Vancouver city council’s unanimous decision to commit to running on 100 per cent renewable energy...
Senior academics at an Australian university are asking their bosses to pull the plug on a $4 million taxpayer funded research centre fronted by climate science contrarian Bjorn Lomborg.
The Canadian Vehicle Manufacturers' Association (CVMA) has launched a highly misleading advertising and PR campaign against new emission standards - especially targeting individual provinces (like British Columbia) that have the courage to push ahead of limp or non-existent federal regulations.
Saying that “new cars, SUVs and light duty vans and pickups contribute just 1% of greenhouse gases in Canada each year,” and claiming that “strict new standards are coming forward nationally in both Canada and the US,” the car makers say the provinces (and presumably US states) should stay out of the process.
This is misleading in its content and an abdication of automotive responsibility - a demonstration of why car makers, which could be an important part of the climate change solution, have chosen instead to stick with a PR campaign that is 99% of the problem.
The fading National Post chose sides today: in a snarling attack on the Nobel Committee decision to award a Peace Prize to Al Gore, The Post went on to condemn other Nobel recipients, dismissing the work of Mother Teresa, the goals of nuclear disarmament and the heroism of UN peacekeepers - among whom Canadian soldiers have always played a major role.
The Post also badly misrepresented the judgment from a U.K. judge who has endorsed the continued showing of Al Gore's movie, An Inconvenient Truth, in U.K. schools.
What the Post has apparently failed to grasp is that, in any contest with Post business editor Terence Corcoran on one side and Mother Teresa and Al Gore on the other, Al Gore wins.
First, our warmest congratulations to Al Gore. The Nobel Prize is one of the world's great honors and, in our view, one that is extremely well-deserved.
But I'm conscious that the standing ovation Gore is enjoying today is not exactly unanimous. The climate change conversation has become polarized - and belligerent - over the last decade. And Al Gore - a politician who dared to address a controversial public issue outside the conventional political process - has become a lightning rod for some hyper-political criticism. How can we get people from all points on the political spectrum to celebrate Gore's Nobel Prize without feeling that they are sacrificing their own cherished political interests?
If scoring Chris Mooney for a weekly column on DeSmogBlog wasn't enough for you, we're very proud to welcome renowned author and journalist, Bill McKibben to DeSmogBlog.
Bill McKibben is an American environmentalist and writer who frequently writes about global warming, alternative energy, and the risks associated with human genetic engineering. Bill is the co-founder of the Step it Up campaign and is the author of numerous books on the environment and global warming. His most recent book, Deep Economy: the Wealth of Communities and the Durable Future, was published in March 2007. Bill is the co-author of new book called Fight Global Warming Now that will be on shelves October, 2007.

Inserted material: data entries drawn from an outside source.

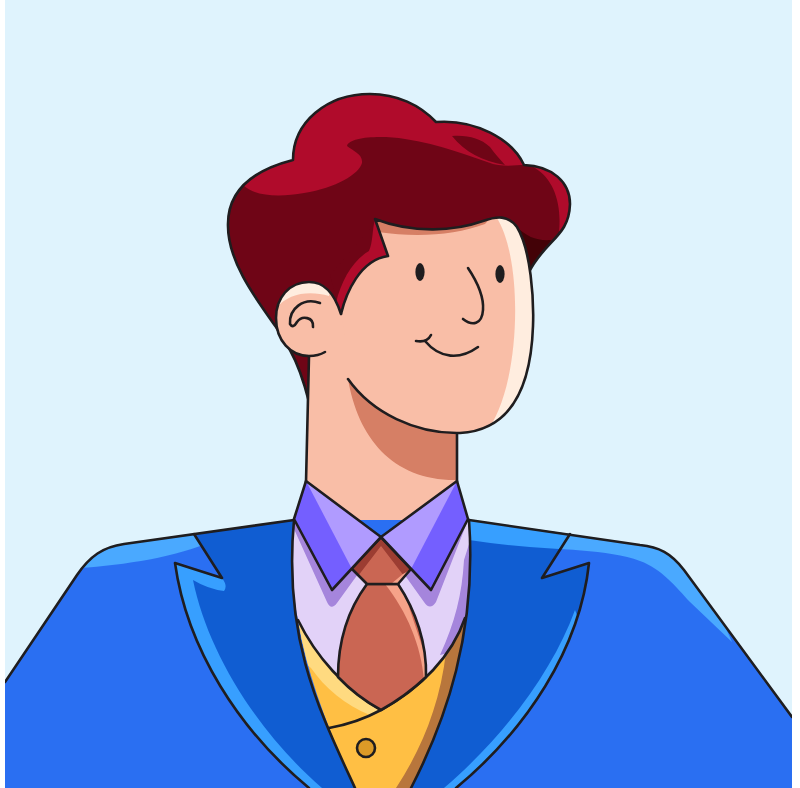
<!DOCTYPE html>
<html lang="en">
<head>
<meta charset="utf-8">
<title>Portrait of a man in a blue suit</title>
<style>
:root {
  --paper: #ffffff; --sky: #dff3fd; --ink: #1f1d1f;
  --hair: #6f0516; --hair-light: #b00b2b; --hair-deep: #430207;
  --skin: #f9bea7; --skin-light: #ffeddf; --skin-shade: #d67f65;
  --suit: #2a6ff2; --suit-light: #4aa9ff; --lapel: #105dd2; --lapel-light: #379fff;
  --collar: #745fff; --collar-light: #b09bff; --shirt: #e2d2f8; --shirt-shade: #a585dc;
  --tie: #ca6653; --tie-light: #f6a389; --tie-shade: #9c3d32;
  --vest: #ffbf44; --vest-light: #ffda80; --vest-shade: #b8763c; --button: #dc9a27;
}
html, body { margin: 0; background: var(--paper); overflow: hidden; }
.portrait { display: block; width: 800px; height: 788px; }
.line { fill: none; stroke: var(--ink); stroke-width: 2.6; stroke-linecap: round; stroke-linejoin: round; }
.ink { fill: var(--ink); }
.sky { fill: var(--sky); }
.hair { fill: var(--hair); } .hair-light { fill: var(--hair-light); } .hair-deep { fill: var(--hair-deep); }
.skin { fill: var(--skin); } .skin-light { fill: var(--skin-light); } .skin-shade { fill: var(--skin-shade); }
.suit { fill: var(--suit); } .suit-light { fill: var(--suit-light); }
.lapel { fill: var(--lapel); } .lapel-light { fill: var(--lapel-light); }
.collar { fill: var(--collar); } .collar-light { fill: var(--collar-light); }
.shirt { fill: var(--shirt); } .shirt-shade { fill: var(--shirt-shade); }
.tie { fill: var(--tie); } .tie-light { fill: var(--tie-light); } .tie-shade { fill: var(--tie-shade); }
.vest { fill: var(--vest); } .vest-light { fill: var(--vest-light); } .vest-shade { fill: var(--vest-shade); }
.button { fill: var(--button); }
</style>
</head>
<body>
<svg class="portrait" viewBox="0 0 800 788" role="img" aria-label="Smiling man with dark red hair wearing a blue suit, yellow vest and tie">
  <defs>
    <path id="hair-shape" d="M309 402C305 386 299 366 290 350L276 327C256 299 228 262 228 226C227 187 258 169 293 160C293 122 327 94 370 94C397 94 420 105 436 122C475 119 512 139 524 165C552 166 570 182 570 204C569 237 546 239 529 272L500 320L340 402Z"/>
    <path id="face-shape" d="M375 219C414 234 455 231 483 221C497 216 508 215 517 227C531 250 534 300 533 326C531 385 512 430 460 433L457 434V482L381 538L306 482L309 356L325 352L341 314C346 293 360 260 388 256Z"/>
    <path id="ear-shape" d="M341 314C334 292 324 282 309 282C289 282 276 298 276 318C276 341 291 356 309 356C315 356 320 355 325 352L345 335Z"/>
    <path id="jacket-shape" d="M5 682L77 575C90 556 103 547 124 544L294 520H469L640 545C659 547 671 553 684 570L792 717V788H5Z"/>
    <path id="shirt-shape" d="M294 520C291 555 292 592 298 620C316 655 345 688 381 710C420 688 451 658 464 625C470 595 473 555 469 520L381 538Z"/>
    <path id="vest-shape" d="M298 620C316 657 345 689 381 710C421 688 452 656 465 618C459 678 442 728 411 788H355C332 738 308 680 298 620Z"/>
    <path id="lapel-left" d="M294 520L194 534L222 578L175 563C187 649 239 730 309 788H355C320 712 283 640 294 520Z"/>
    <path id="lapel-right" d="M469 520L570 534L542 578L589 563C580 649 526 730 456 788H411C446 720 477 632 469 520Z"/>
    <path id="collar-left" d="M306 481L381 537L332 590L294 519Z"/>
    <path id="collar-right" d="M457 481L381 537L431 590L468 519Z"/>
    <path id="tie-knot" d="M381 537L351 568L367 584H398L411 569Z"/>
    <path id="tie-blade" d="M367 584C347 611 338 644 338 677Q357 697 381 710Q406 696 426 677C427 644 416 611 398 584Z"/>
    <clipPath id="in-scene"><rect x="5" width="787" height="788"/></clipPath>
    <clipPath id="in-hair"><use href="#hair-shape"/></clipPath>
    <clipPath id="in-face"><use href="#face-shape"/></clipPath>
    <clipPath id="in-ear"><use href="#ear-shape"/></clipPath>
    <clipPath id="in-jacket"><use href="#jacket-shape"/></clipPath>
    <clipPath id="in-shirt"><use href="#shirt-shape"/></clipPath>
    <clipPath id="in-vest"><use href="#vest-shape"/></clipPath>
    <clipPath id="in-lapel-left"><use href="#lapel-left"/></clipPath>
    <clipPath id="in-lapel-right"><use href="#lapel-right"/></clipPath>
    <clipPath id="in-collar-left"><use href="#collar-left"/></clipPath>
    <clipPath id="in-collar-right"><use href="#collar-right"/></clipPath>
    <clipPath id="in-knot"><use href="#tie-knot"/></clipPath>
    <clipPath id="in-blade"><use href="#tie-blade"/></clipPath>
  </defs>

  <g clip-path="url(#in-scene)">
    <rect class="sky" x="5" width="787" height="788"/>

    <g id="hair">
      <use class="hair" href="#hair-shape"/>
      <g clip-path="url(#in-hair)">
        <path class="hair-light" d="M243 185C255 197 281 197 304 193C336 188 359 174 362 163C363 154 353 151 347 146C349 137 380 135 405 139C440 144 471 157 493 164C505 167 516 165 524 165L540 100L370 80L230 130Z"/>
        <path class="hair" d="M452 136C468 135 480 138 490 147C495 154 500 159 505 165C482 161 465 152 452 136Z"/>
        <path class="hair-light" d="M535 168C553 179 562 202 559 232L580 220V160L524 160Z"/>
        <path class="hair-deep" d="M517 227C527 237 537 241 551 240L529 278Z"/>
      </g>
      <use class="line" href="#hair-shape"/>
    </g>

    <g id="head">
      <use class="skin" href="#face-shape"/>
      <g clip-path="url(#in-face)">
        <path class="skin-shade" d="M375 217C412 232 455 231 492 216L485 224C455 235 418 238 378 232Z"/>
        <path class="skin-light" d="M494 214C523 250 523 378 489 428L540 420V210Z"/>
        <path class="skin-shade" d="M348 379C358 438 393 481 457 480V433C411 433 371 409 348 379Z"/>
      </g>
      <path class="hair" d="M330 275L376 222L388 256C360 260 346 293 341 314Z"/>
      <path class="hair-light" d="M375 219L388 256C360 260 346 293 341 314L336 303C341 281 353 260 369 251C373 242 372 231 375 219Z"/>
      <path class="line" d="M309 356L306 482M457 434V482M348 379C372 413 416 434 460 433C512 430 531 385 533 326C534 300 531 250 517 227C508 215 497 216 483 221C455 231 414 234 375 219L388 256C360 260 346 293 341 314"/>
    </g>

    <g id="ear">
      <use class="skin" href="#ear-shape"/>
      <path class="skin-light" clip-path="url(#in-ear)" d="M274 311C286 293 309 290 329 296L332 278H276Z"/>
      <path class="line" d="M341 314C334 292 324 282 309 282C289 282 276 298 276 318C276 341 291 356 309 356C315 356 320 355 325 352M320 303C303 297 289 309 290 324Q293 329 297 322C302 315 314 317 313 327"/>
    </g>

    <g id="features">
      <ellipse class="ink" cx="420" cy="272" rx="4.6" ry="9"/>
      <ellipse class="ink" cx="500" cy="274" rx="4.6" ry="9"/>
      <path class="line" d="M468 268C478 283 484 297 483 310C482 325 472 326 463 319M416 341Q427 343 431 335M425 341C440 359 460 360 478 347"/>
    </g>

    <g id="jacket">
      <use class="suit" href="#jacket-shape"/>
      <g clip-path="url(#in-jacket)">
        <path class="suit-light" d="M79 568C125 565 177 557 212 541L194 530L100 540Z"/>
        <path class="suit-light" d="M469 540C535 552 600 546 640 561C662 569 676 587 690 602L732 642L700 570L640 535L469 510Z"/>
      </g>
    </g>

    <g id="shirt">
      <use class="shirt" href="#shirt-shape"/>
      <g clip-path="url(#in-shirt)">
        <path class="shirt-shade" d="M290 520L327 602Q331 611 337 603L358 574L381 540L404 574L424 602Q430 611 436 602L468 520Z"/>
        <path class="shirt-shade" d="M475 525L464 560C462 595 455 622 440 655L460 650L475 610Z"/>
      </g>
    </g>

    <g id="vest">
      <use class="vest" href="#vest-shape"/>
      <g clip-path="url(#in-vest)">
        <path class="vest-light" d="M298 620C316 657 345 689 381 710L370 715C345 705 325 688 311 668L301 660Z"/>
        <path class="vest-shade" d="M467 612L446 652C440 705 421 750 396 788H416L470 690Z"/>
      </g>
      <path class="line" d="M298 620C316 657 345 689 381 710C421 688 452 656 465 618M381 710Q357 723 329 728"/>
      <circle class="button" cx="366" cy="748" r="9"/>
      <circle class="line" cx="366" cy="748" r="9"/>
    </g>

    <g id="tie">
      <use class="tie" href="#tie-blade"/>
      <path class="tie-light" clip-path="url(#in-blade)" d="M385 584C407 612 421 645 424 680L432 676L400 580Z"/>
      <use class="line" href="#tie-blade"/>
      <use class="tie" href="#tie-knot"/>
      <g clip-path="url(#in-knot)">
        <path class="tie-shade" d="M381 537L346 572L358 576L381 546L404 576L416 570Z"/>
        <path class="tie-light" d="M403 574L412 569L399 586L391 584Z"/>
      </g>
      <use class="line" href="#tie-knot"/>
    </g>

    <g id="lapels">
      <use class="lapel" href="#lapel-left"/>
      <path class="lapel-light" clip-path="url(#in-lapel-left)" d="M170 560L222 578Q228 586 224 591Q208 589 193 580C207 650 256 731 322 788H300L190 690Z"/>
      <use class="lapel" href="#lapel-right"/>
      <path class="lapel-light" clip-path="url(#in-lapel-right)" d="M575 610C554 668 507 734 444 788H470L590 650Z"/>
      <path class="lapel-light" clip-path="url(#in-lapel-right)" d="M469 540Q515 547 559 549L575 530L469 515Z"/>
      <path class="line" d="M294 520C283 640 320 712 355 788M309 788C239 730 187 649 175 563L222 578L194 534M469 520C477 632 446 720 411 788M456 788C526 730 580 649 589 563L542 578L570 534"/>
      <path class="line" d="M5 682L77 575C90 556 103 547 124 544L294 520M469 520L640 545C659 547 671 553 684 570L792 717"/>
    </g>

    <g id="collar">
      <use class="collar" href="#collar-left"/>
      <path class="collar-light" clip-path="url(#in-collar-left)" d="M306 481L352 569L385 537Z"/>
      <use class="line" href="#collar-left"/>
      <use class="collar" href="#collar-right"/>
      <path class="collar-light" clip-path="url(#in-collar-right)" d="M457 481L411 569L378 537Z"/>
      <use class="line" href="#collar-right"/>
    </g>
  </g>
</svg>
</body>
</html>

Bill's first piece on polar bears and Bjorn Lomborg will be up later today.
This is an excellent article from the Washington Post on a University of Michigan professor's research into the resilience of myths.
Dr. Norbert Schwarz has found that the harder you try to dispel a myth (eg. that the international consensus about climate change is somehow in doubt), the more you contribute to its impact, merely by the repetition.